I have all kinds of ideas on how to make use of this great little recorder. The frequency response and quality of recordings of this is stunning. You can also put it on a standard camera tripod for stability, as it has a tripod threaded hole in the back. For controlling it from a distance, you can also purchase a remote control unit for the LS-10. Expect to hear samples of my recordings on this blog from time to time. This should be fun!
Olympus LS-10 Portable PCM Audio Recorder In Summary
A great tool for the musician, reporter, podcaster, or recording enthusiast! With included batteries and internal memory, it is all ready to go straight from the box!
- Stunning recording quality
- Quality build with aluminum body
- 2 GB internal recording memory
- SDHC slot for additional memory
- High quality stereo mikes with jack for external mikes
- Includes carrying case
- Tripod mountable
- 12 hour battery life with 2 AA alkaline batteries
- Built in enhancements such as zoom mike, audio enhancments, reverb, auto level
- Record in uncompressed WAV or compressed MP3 and WMF, at various bit depths
- WAV tops at 96kHz, 24 bit (Better than CD quality)
- MP3 best quality at 320 kbps
- WMA best quality at 160 kpbs
- Includes windscreens, which attach solidly to the mics
- Includes audio editing software
- Includes first set of AA alkaline batteries
- Supported under Windows & Mac, works fine with Linux
- Can be used as an external hard drive to move computer files
- AC Power Supply not included (don't need it with long battery life)
Right-hand side showing low cut switch, mike sensitivity switch, record level adjustment, external microphone jack and line in jack.
Left-hand side showing earphone jack, SDHC slot cover, playback level adjustment, USB port cover, and hold/power slider switch.

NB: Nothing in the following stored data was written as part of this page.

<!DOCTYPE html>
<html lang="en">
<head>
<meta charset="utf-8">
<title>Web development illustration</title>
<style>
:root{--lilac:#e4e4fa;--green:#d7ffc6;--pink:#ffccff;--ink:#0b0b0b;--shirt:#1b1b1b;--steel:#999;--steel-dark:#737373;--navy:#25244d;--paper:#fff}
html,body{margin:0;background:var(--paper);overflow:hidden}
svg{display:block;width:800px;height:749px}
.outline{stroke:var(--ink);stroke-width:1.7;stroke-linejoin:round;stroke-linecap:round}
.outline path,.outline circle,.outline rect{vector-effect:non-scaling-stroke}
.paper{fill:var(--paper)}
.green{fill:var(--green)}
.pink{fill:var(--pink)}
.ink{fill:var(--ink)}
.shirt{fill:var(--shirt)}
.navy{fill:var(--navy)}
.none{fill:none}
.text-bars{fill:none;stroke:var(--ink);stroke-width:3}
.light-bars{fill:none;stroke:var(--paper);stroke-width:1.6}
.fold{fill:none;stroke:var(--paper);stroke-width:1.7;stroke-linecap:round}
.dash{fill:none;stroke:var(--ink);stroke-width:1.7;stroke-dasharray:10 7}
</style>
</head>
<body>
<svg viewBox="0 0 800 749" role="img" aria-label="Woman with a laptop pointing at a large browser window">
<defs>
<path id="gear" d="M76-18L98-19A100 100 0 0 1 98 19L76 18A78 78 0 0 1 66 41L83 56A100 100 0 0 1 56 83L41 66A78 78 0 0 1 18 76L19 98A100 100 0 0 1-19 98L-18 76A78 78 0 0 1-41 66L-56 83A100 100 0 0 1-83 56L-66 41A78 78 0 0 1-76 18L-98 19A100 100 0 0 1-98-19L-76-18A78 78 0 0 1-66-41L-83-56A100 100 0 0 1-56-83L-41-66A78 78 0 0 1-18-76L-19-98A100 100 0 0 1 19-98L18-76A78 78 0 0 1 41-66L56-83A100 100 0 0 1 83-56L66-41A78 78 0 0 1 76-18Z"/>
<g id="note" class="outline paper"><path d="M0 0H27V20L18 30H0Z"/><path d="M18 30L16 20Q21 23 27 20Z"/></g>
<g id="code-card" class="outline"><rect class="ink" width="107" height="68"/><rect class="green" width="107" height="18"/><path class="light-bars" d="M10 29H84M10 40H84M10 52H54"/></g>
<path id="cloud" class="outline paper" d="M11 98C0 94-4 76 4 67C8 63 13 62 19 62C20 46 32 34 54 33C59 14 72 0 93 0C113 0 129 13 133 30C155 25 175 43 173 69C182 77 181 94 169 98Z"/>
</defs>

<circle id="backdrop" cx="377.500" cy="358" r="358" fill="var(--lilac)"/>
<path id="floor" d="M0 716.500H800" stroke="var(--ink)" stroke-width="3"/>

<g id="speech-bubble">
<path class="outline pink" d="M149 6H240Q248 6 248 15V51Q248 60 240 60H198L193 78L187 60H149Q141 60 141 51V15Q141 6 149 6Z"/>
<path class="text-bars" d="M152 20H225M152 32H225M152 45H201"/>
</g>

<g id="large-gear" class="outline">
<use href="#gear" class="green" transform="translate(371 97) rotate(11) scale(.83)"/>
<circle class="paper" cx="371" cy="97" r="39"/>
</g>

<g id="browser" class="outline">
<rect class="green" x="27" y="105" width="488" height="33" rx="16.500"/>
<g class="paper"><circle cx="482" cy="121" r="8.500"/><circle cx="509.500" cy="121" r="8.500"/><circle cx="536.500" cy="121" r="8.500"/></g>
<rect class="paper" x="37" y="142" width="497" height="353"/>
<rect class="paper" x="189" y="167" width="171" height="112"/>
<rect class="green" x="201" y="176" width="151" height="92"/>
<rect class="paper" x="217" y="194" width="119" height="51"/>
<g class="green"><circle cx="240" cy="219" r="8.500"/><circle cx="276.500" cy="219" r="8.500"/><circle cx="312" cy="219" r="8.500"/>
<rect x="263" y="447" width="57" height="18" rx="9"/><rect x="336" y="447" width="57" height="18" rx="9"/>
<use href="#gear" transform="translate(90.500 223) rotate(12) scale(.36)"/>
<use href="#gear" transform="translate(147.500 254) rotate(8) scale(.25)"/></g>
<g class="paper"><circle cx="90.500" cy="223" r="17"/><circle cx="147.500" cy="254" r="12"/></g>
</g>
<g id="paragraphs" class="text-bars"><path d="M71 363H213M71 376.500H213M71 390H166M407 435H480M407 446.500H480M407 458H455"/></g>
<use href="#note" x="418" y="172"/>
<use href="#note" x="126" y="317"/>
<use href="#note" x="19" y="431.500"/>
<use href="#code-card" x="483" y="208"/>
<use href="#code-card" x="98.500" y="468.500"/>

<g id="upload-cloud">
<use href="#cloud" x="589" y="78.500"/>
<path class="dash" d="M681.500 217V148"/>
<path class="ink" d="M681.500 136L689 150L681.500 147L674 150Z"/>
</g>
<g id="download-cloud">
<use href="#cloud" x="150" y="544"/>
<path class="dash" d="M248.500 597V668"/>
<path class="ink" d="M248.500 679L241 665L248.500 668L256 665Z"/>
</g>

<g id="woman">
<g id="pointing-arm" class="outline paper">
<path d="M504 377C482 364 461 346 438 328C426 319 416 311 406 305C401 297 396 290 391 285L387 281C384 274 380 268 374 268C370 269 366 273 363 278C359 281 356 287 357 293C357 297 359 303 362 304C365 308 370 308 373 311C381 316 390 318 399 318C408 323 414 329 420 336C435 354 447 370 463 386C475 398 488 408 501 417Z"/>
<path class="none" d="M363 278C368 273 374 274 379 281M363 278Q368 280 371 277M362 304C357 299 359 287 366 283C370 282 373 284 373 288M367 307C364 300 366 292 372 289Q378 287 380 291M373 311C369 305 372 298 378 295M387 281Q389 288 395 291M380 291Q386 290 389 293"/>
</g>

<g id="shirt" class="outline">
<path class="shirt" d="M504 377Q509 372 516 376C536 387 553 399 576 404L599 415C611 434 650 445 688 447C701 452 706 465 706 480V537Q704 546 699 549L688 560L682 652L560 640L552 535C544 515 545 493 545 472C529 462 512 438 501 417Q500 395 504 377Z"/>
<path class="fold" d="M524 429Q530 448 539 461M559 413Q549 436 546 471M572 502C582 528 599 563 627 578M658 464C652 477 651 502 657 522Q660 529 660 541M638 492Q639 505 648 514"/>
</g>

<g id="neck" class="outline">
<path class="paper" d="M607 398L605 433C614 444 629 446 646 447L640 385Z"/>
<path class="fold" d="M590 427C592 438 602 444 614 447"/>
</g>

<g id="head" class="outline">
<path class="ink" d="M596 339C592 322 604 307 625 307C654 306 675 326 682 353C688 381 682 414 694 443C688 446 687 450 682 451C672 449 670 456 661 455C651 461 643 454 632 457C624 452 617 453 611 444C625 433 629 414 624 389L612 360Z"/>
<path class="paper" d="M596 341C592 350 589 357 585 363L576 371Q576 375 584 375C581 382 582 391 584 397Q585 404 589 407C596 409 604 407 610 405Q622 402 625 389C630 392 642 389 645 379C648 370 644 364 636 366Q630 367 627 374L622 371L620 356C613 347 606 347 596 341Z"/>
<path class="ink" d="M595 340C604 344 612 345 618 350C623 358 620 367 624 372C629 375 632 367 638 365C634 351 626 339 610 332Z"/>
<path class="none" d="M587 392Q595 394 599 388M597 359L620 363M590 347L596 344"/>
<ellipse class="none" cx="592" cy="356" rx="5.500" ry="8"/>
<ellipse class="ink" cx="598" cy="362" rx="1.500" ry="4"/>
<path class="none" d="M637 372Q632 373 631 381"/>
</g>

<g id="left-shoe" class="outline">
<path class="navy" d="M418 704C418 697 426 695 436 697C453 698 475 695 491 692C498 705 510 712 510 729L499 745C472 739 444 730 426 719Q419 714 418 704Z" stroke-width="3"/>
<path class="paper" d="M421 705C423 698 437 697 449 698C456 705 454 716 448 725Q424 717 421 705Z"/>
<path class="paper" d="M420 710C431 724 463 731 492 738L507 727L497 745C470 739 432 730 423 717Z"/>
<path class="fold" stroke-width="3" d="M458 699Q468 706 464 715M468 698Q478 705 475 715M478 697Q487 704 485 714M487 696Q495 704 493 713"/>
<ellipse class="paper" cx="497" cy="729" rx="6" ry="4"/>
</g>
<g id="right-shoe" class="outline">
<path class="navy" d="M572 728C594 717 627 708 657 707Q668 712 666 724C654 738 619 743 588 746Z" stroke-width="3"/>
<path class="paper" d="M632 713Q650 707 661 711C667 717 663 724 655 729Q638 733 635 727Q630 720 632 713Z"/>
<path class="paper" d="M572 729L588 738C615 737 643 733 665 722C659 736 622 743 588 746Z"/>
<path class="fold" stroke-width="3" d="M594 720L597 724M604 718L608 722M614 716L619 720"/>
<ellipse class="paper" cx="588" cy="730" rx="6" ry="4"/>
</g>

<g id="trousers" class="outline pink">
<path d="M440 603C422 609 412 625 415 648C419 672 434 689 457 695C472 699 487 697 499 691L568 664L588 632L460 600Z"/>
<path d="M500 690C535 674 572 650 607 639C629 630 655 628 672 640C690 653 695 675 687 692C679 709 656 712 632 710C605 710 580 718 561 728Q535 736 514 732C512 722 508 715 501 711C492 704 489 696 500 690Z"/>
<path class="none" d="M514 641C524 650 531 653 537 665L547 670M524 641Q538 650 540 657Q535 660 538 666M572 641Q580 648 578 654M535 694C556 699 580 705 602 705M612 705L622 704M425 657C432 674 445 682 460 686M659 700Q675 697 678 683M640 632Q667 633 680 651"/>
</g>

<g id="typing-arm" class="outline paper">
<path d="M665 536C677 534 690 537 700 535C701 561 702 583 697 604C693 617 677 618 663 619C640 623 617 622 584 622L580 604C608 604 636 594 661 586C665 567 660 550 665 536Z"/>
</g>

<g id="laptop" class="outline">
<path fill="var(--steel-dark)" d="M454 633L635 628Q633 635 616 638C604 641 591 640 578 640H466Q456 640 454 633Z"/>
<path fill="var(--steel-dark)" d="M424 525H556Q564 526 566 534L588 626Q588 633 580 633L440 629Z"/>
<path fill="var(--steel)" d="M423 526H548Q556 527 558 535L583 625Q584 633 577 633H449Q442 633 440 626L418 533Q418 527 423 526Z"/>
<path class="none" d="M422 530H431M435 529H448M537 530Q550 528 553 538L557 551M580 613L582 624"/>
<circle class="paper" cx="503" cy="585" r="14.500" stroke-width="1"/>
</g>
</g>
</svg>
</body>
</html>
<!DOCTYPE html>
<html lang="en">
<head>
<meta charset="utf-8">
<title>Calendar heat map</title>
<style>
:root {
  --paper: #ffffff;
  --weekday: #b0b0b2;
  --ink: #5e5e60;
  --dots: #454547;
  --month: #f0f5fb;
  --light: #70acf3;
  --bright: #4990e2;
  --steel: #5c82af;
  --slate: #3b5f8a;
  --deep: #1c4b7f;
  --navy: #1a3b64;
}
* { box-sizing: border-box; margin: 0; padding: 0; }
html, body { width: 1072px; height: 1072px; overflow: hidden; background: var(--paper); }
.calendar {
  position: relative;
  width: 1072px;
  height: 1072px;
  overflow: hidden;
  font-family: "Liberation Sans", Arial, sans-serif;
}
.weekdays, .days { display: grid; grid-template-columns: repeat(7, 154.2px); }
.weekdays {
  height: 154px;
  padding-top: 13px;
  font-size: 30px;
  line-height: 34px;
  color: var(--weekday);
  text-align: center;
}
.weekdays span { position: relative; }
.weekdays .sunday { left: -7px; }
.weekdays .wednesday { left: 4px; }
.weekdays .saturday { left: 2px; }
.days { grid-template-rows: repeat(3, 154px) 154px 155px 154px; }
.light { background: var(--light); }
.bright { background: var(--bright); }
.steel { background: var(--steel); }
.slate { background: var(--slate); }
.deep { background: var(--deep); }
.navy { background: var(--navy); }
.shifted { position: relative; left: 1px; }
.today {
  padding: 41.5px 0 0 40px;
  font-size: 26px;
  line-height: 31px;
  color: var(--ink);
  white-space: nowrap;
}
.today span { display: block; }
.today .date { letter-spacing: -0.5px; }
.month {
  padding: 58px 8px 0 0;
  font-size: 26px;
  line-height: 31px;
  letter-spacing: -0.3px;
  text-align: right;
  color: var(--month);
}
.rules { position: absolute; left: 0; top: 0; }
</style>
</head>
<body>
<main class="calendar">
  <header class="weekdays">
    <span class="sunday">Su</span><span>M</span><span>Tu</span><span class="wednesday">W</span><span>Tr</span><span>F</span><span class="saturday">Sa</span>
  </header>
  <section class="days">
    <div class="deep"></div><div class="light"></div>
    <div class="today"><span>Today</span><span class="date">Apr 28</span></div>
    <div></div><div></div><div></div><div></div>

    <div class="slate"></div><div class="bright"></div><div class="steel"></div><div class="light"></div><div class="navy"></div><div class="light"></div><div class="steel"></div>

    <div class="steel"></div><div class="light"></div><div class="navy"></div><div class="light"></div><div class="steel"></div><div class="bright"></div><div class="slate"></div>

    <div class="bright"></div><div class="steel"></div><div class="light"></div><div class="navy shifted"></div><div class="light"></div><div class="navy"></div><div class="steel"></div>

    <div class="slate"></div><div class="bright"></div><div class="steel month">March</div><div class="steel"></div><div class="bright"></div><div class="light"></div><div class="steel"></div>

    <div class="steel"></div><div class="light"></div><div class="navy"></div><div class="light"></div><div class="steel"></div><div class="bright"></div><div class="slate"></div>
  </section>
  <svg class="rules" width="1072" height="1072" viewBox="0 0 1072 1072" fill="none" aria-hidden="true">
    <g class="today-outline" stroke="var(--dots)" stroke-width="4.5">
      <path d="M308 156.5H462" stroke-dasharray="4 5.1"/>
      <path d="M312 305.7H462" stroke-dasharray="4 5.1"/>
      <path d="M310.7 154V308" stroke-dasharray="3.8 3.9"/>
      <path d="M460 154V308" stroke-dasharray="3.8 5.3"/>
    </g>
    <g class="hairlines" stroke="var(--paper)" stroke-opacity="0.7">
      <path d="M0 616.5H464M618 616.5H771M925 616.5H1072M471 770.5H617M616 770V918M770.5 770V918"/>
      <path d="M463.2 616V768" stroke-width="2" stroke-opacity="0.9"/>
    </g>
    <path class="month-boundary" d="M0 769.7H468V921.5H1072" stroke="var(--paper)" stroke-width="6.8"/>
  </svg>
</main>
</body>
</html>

Back of LS-10, showing mini speakers and threaded tripod connection, and foam wind screens.